Tetrahydrocannabinol, also known as THC, is part of the plant that causes psychoactivity. It’s ability to provide pain relief and ease mental upset makes the difference for people all over the world.

How THC Interacts with the Body

The human body has a system of receptors known as the endocannabinoid system. This system regulates all kinds of physical and psychological functions, affecting everything from digestion to inflammation to mood.

THC works to help soothe pain, calm anxiety, and ease nausea. It essentially modifies the endocannabinoid receptors and changes the messages they send out to the body, creating a variety of physical and mental responses in the process.

How will THC make me Feel?

Everyone’s body chemistry is different, so individual reactions to THC will vary from person to person. Side effects like dry mouth and hunger are common, along with slight drowsiness, excitement, and in some cases increased anxiety and paranoia. It’s difficult to predict exactly how a person will react to THC, which is why it’s important to “start low and go slow” until you are more familiar with how your body will react.

THC as a Medicinal Treatment

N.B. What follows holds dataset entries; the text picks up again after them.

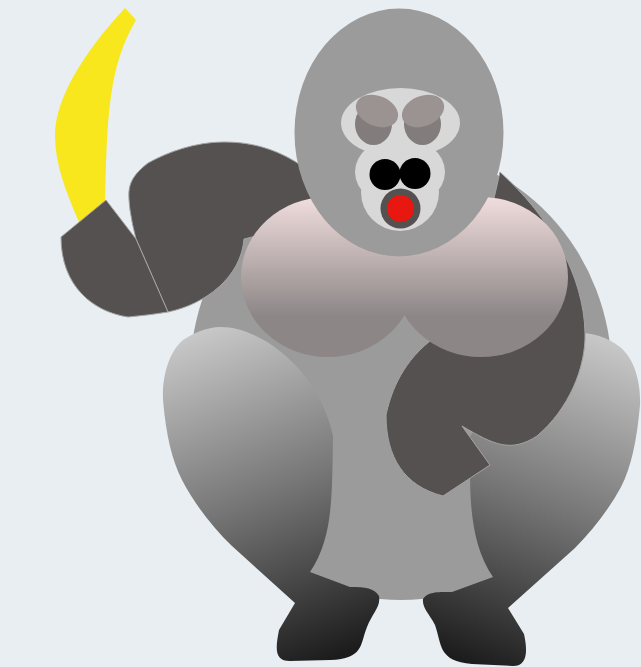
<!DOCTYPE html>
<html lang="en">
<head>
<meta charset="utf-8">
<title>Gorilla with a banana</title>
<style>
:root {
  --sky: #e8eef2;
  --fur: #9b9b9b;
  --arm: #555150;
  --outline: #a3a3a3;
  --face: #d8d8d8;
  --socket: #827d7c;
  --brow: #9a9392;
  --banana: #f8e71c;
  --tongue: #e8170f;
}
html, body { margin: 0; overflow: hidden; background: var(--sky); }
.gorilla { display: block; width: 641px; height: 667px; }
.background { fill: var(--sky); }
.fur { fill: var(--fur); }
.arm { fill: var(--arm); stroke: var(--outline); stroke-width: 1; }
.banana { fill: var(--banana); }
.face { fill: var(--face); }
.socket { fill: var(--socket); }
.brow { fill: var(--brow); }
.mouth { fill: var(--arm); }
.tongue { fill: var(--tongue); }
</style>
</head>
<body>
<svg class="gorilla" viewBox="0 0 641 667" role="img" aria-label="A grey gorilla holding up a banana">
  <defs>
    <linearGradient id="chest-shade" gradientUnits="userSpaceOnUse" x1="0" y1="197" x2="0" y2="357">
      <stop offset="0" stop-color="#f1dddd"/>
      <stop offset="0.75" stop-color="#8c8686"/>
      <stop offset="1" stop-color="#8c8686"/>
    </linearGradient>
    <linearGradient id="left-leg-shade" gradientUnits="userSpaceOnUse" x1="195" y1="328" x2="325" y2="661">
      <stop offset="0" stop-color="#cacaca"/>
      <stop offset="0.5" stop-color="#777"/>
      <stop offset="1" stop-color="#1c1c1c"/>
    </linearGradient>
    <linearGradient id="right-leg-shade" gradientUnits="userSpaceOnUse" x1="608" y1="334" x2="478" y2="667">
      <stop offset="0" stop-color="#cacaca"/>
      <stop offset="0.5" stop-color="#777"/>
      <stop offset="1" stop-color="#1c1c1c"/>
    </linearGradient>
  </defs>

  <rect class="background" width="641" height="667"/>
  <ellipse id="body" class="fur" cx="401" cy="375" rx="211" ry="225"/>

  <g id="legs">
    <path fill="url(#left-leg-shade)" d="M333 436C320 372 262 327 221 327C206 327 192 334 183 340C169 352 162 376 163 400C166 435 172 460 182 480C194 503 212 527 232 546L295 603L279 630C275 650 275 661 290 661L330 660C364 659 360 644 367 627C372 614 381 607 379 596C374 588 366 587 350 587L310 572C333 538 332 498 333 436Z"/>
    <path fill="url(#right-leg-shade)" d="M470 436L560 334C582 330 603 334 620 347C634 358 641 382 640 405C637 440 631 468 621 487C609 509 593 530 575 548L508 608L524 634C528 652 527 666 513 666L472 664C438 661 442 645 435 625C429 613 422 608 423 599C428 592 435 592 452 592L493 577C473 548 470 510 470 470Z"/>
  </g>

  <g id="arm-holding-banana">
    <path class="banana" d="M125 8L136 20C108 67 107 120 105 205L79 222C67 194 55 165 55 136C55 97 86 50 125 8Z"/>
    <path class="arm" d="M320 180C286 150 254 142 224 142C195 142 168 152 148 163C126 180 128 191 130 210Q132 224 136 239L168 312C206 304 241 277 244 239L300 225Z"/>
    <path class="arm" d="M106 200L61 237C61 287 94 312 128 317Q150 315 168 312L136 239Z"/>
  </g>

  <path id="resting-arm" class="arm" d="M500 172C550 217 584 276 585 333C586 367 569 409 537 436C511 453 494 445 462 426L490 465L443 496C404 486 386 457 386 415C390 397 399 366 430 341L480 260Z"/>

  <g id="chest" fill="url(#chest-shade)">
    <ellipse cx="328" cy="277" rx="87" ry="80"/>
    <ellipse cx="481" cy="277" rx="87" ry="80"/>
  </g>

  <g id="head">
    <ellipse class="fur" cx="399" cy="132.5" rx="104.5" ry="124"/>
    <g class="face">
      <ellipse cx="400.5" cy="123" rx="59.5" ry="35"/>
      <ellipse cx="400" cy="172" rx="45" ry="35"/>
      <ellipse cx="400" cy="192" rx="39" ry="39"/>
    </g>
    <g class="socket">
      <ellipse cx="373.5" cy="124" rx="18.5" ry="21"/>
      <ellipse cx="422.5" cy="124" rx="18.5" ry="21"/>
    </g>
    <g class="brow">
      <ellipse cx="377" cy="111" rx="22" ry="15" transform="rotate(22 377 111)"/>
      <ellipse cx="423" cy="111" rx="22" ry="15" transform="rotate(-22 423 111)"/>
    </g>
    <g id="nostrils">
      <circle cx="385" cy="174.5" r="15.5"/>
      <circle cx="415" cy="173.5" r="15.5"/>
    </g>
    <circle class="mouth" cx="400.5" cy="208.5" r="20"/>
    <circle class="tongue" cx="400.5" cy="208.5" r="13.5"/>
  </g>
</svg>
</body>
</html>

THC can help treat dozens of physical and mental conditions. It’s proven beneficial in managing the symptoms of everything from PTSD to chronic nerve pain to Crohn’s disease.

Recent studies have also shown that THC is a neuroprotectant, meaning it protects and even stimulates brain cells, which could have a huge impact on how degenerative conditions like Parkinson’s are treated.

As marijuana laws evolve and change, more and more research is being conducted to further our understanding about the many medicinal qualities of THC.

Erasing the THC Stigma

There are a lot of misconceptions about THC.

People fear the unknown, and those who fear THC the most tend to know very little about it.

Educating people about THC, and marijuana in general, is crucial helping them understand and appreciate the benefits of it. The more studies that are conducted, the more information that is shared, and the more people that are helped, the easier it will be to finally erase the negative perceptions of THC—and start using medical marijuana to make a positive impact on the lives of people everywhere.